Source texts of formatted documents
···
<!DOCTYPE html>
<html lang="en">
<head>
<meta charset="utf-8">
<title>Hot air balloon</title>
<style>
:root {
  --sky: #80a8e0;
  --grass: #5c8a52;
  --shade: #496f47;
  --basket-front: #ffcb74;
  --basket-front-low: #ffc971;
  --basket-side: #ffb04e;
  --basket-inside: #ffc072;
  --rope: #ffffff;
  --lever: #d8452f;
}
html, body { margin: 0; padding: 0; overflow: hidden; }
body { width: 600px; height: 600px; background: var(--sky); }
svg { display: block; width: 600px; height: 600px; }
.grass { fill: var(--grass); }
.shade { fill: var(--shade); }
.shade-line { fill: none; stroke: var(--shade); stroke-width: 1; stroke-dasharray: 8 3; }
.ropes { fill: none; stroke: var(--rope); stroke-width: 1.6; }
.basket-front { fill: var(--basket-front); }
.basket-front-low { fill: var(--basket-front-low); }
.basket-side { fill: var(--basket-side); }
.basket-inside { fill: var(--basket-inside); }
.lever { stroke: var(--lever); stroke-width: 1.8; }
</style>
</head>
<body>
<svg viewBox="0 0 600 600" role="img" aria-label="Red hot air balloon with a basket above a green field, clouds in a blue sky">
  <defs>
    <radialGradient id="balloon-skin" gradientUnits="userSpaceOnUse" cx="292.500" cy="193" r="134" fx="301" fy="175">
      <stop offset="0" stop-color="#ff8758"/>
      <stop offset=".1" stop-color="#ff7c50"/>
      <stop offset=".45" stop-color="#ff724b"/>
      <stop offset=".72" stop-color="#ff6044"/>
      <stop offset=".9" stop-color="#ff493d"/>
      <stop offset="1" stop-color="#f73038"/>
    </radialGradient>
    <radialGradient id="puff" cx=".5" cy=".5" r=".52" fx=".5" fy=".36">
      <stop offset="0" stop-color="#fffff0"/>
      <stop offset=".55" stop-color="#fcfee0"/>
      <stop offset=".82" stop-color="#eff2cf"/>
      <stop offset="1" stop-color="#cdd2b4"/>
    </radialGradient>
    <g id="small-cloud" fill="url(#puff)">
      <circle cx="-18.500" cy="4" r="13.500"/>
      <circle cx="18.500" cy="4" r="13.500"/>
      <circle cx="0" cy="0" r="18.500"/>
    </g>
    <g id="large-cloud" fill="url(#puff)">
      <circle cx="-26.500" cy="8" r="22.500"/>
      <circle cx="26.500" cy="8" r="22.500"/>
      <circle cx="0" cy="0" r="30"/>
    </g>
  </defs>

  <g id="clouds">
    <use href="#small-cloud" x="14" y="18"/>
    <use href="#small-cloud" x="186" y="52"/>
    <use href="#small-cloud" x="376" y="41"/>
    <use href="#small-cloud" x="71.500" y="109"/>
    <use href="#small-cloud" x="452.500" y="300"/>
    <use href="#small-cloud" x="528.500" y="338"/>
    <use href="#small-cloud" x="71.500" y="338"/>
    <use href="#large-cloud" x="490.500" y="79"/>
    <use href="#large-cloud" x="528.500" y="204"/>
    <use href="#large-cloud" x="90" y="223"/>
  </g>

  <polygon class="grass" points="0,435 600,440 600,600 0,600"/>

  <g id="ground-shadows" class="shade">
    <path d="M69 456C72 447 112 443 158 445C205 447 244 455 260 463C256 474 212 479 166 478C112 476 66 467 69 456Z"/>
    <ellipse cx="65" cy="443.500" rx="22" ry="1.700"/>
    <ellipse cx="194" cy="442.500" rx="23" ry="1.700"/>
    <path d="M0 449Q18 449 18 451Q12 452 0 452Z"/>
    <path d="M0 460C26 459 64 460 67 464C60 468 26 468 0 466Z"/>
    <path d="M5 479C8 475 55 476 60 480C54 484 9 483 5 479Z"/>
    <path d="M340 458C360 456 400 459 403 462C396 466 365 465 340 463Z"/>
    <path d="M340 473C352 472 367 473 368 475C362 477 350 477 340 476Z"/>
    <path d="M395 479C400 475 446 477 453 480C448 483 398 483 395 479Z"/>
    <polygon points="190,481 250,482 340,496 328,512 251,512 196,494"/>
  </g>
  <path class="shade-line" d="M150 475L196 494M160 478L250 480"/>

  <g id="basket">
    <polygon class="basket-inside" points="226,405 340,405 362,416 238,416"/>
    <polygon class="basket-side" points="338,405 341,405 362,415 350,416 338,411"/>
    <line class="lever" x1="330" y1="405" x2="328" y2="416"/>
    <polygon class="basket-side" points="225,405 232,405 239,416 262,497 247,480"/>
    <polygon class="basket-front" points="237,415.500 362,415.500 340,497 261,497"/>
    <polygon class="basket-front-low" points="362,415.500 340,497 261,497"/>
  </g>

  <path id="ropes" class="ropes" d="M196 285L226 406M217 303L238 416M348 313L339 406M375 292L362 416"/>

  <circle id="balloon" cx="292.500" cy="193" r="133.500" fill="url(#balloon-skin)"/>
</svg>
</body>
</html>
···
→ **What is being asked**:
Would you output every entry exactly as it was written?

→ **Task output**:
<!DOCTYPE html>
<html lang="en">
<head>
<meta charset="utf-8">
<title>Hot air balloon</title>
<style>
:root {
  --sky: #80a8e0;
  --grass: #5c8a52;
  --shade: #496f47;
  --basket-front: #ffcb74;
  --basket-front-low: #ffc971;
  --basket-side: #ffb04e;
  --basket-inside: #ffc072;
  --rope: #ffffff;
  --lever: #d8452f;
}
html, body { margin: 0; padding: 0; overflow: hidden; }
body { width: 600px; height: 600px; background: var(--sky); }
svg { display: block; width: 600px; height: 600px; }
.grass { fill: var(--grass); }
.shade { fill: var(--shade); }
.shade-line { fill: none; stroke: var(--shade); stroke-width: 1; stroke-dasharray: 8 3; }
.ropes { fill: none; stroke: var(--rope); stroke-width: 1.6; }
.basket-front { fill: var(--basket-front); }
.basket-front-low { fill: var(--basket-front-low); }
.basket-side { fill: var(--basket-side); }
.basket-inside { fill: var(--basket-inside); }
.lever { stroke: var(--lever); stroke-width: 1.8; }
</style>
</head>
<body>
<svg viewBox="0 0 600 600" role="img" aria-label="Red hot air balloon with a basket above a green field, clouds in a blue sky">
  <defs>
    <radialGradient id="balloon-skin" gradientUnits="userSpaceOnUse" cx="292.500" cy="193" r="134" fx="301" fy="175">
      <stop offset="0" stop-color="#ff8758"/>
      <stop offset=".1" stop-color="#ff7c50"/>
      <stop offset=".45" stop-color="#ff724b"/>
      <stop offset=".72" stop-color="#ff6044"/>
      <stop offset=".9" stop-color="#ff493d"/>
      <stop offset="1" stop-color="#f73038"/>
    </radialGradient>
    <radialGradient id="puff" cx=".5" cy=".5" r=".52" fx=".5" fy=".36">
      <stop offset="0" stop-color="#fffff0"/>
      <stop offset=".55" stop-color="#fcfee0"/>
      <stop offset=".82" stop-color="#eff2cf"/>
      <stop offset="1" stop-color="#cdd2b4"/>
    </radialGradient>
    <g id="small-cloud" fill="url(#puff)">
      <circle cx="-18.500" cy="4" r="13.500"/>
      <circle cx="18.500" cy="4" r="13.500"/>
      <circle cx="0" cy="0" r="18.500"/>
    </g>
    <g id="large-cloud" fill="url(#puff)">
      <circle cx="-26.500" cy="8" r="22.500"/>
      <circle cx="26.500" cy="8" r="22.500"/>
      <circle cx="0" cy="0" r="30"/>
    </g>
  </defs>

  <g id="clouds">
    <use href="#small-cloud" x="14" y="18"/>
    <use href="#small-cloud" x="186" y="52"/>
    <use href="#small-cloud" x="376" y="41"/>
    <use href="#small-cloud" x="71.500" y="109"/>
    <use href="#small-cloud" x="452.500" y="300"/>
    <use href="#small-cloud" x="528.500" y="338"/>
    <use href="#small-cloud" x="71.500" y="338"/>
    <use href="#large-cloud" x="490.500" y="79"/>
    <use href="#large-cloud" x="528.500" y="204"/>
    <use href="#large-cloud" x="90" y="223"/>
  </g>

  <polygon class="grass" points="0,435 600,440 600,600 0,600"/>

  <g id="ground-shadows" class="shade">
    <path d="M69 456C72 447 112 443 158 445C205 447 244 455 260 463C256 474 212 479 166 478C112 476 66 467 69 456Z"/>
    <ellipse cx="65" cy="443.500" rx="22" ry="1.700"/>
    <ellipse cx="194" cy="442.500" rx="23" ry="1.700"/>
    <path d="M0 449Q18 449 18 451Q12 452 0 452Z"/>
    <path d="M0 460C26 459 64 460 67 464C60 468 26 468 0 466Z"/>
    <path d="M5 479C8 475 55 476 60 480C54 484 9 483 5 479Z"/>
    <path d="M340 458C360 456 400 459 403 462C396 466 365 465 340 463Z"/>
    <path d="M340 473C352 472 367 473 368 475C362 477 350 477 340 476Z"/>
    <path d="M395 479C400 475 446 477 453 480C448 483 398 483 395 479Z"/>
    <polygon points="190,481 250,482 340,496 328,512 251,512 196,494"/>
  </g>
  <path class="shade-line" d="M150 475L196 494M160 478L250 480"/>

  <g id="basket">
    <polygon class="basket-inside" points="226,405 340,405 362,416 238,416"/>
    <polygon class="basket-side" points="338,405 341,405 362,415 350,416 338,411"/>
    <line class="lever" x1="330" y1="405" x2="328" y2="416"/>
    <polygon class="basket-side" points="225,405 232,405 239,416 262,497 247,480"/>
    <polygon class="basket-front" points="237,415.500 362,415.500 340,497 261,497"/>
    <polygon class="basket-front-low" points="362,415.500 340,497 261,497"/>
  </g>

  <path id="ropes" class="ropes" d="M196 285L226 406M217 303L238 416M348 313L339 406M375 292L362 416"/>

  <circle id="balloon" cx="292.500" cy="193" r="133.500" fill="url(#balloon-skin)"/>
</svg>
</body>
</html>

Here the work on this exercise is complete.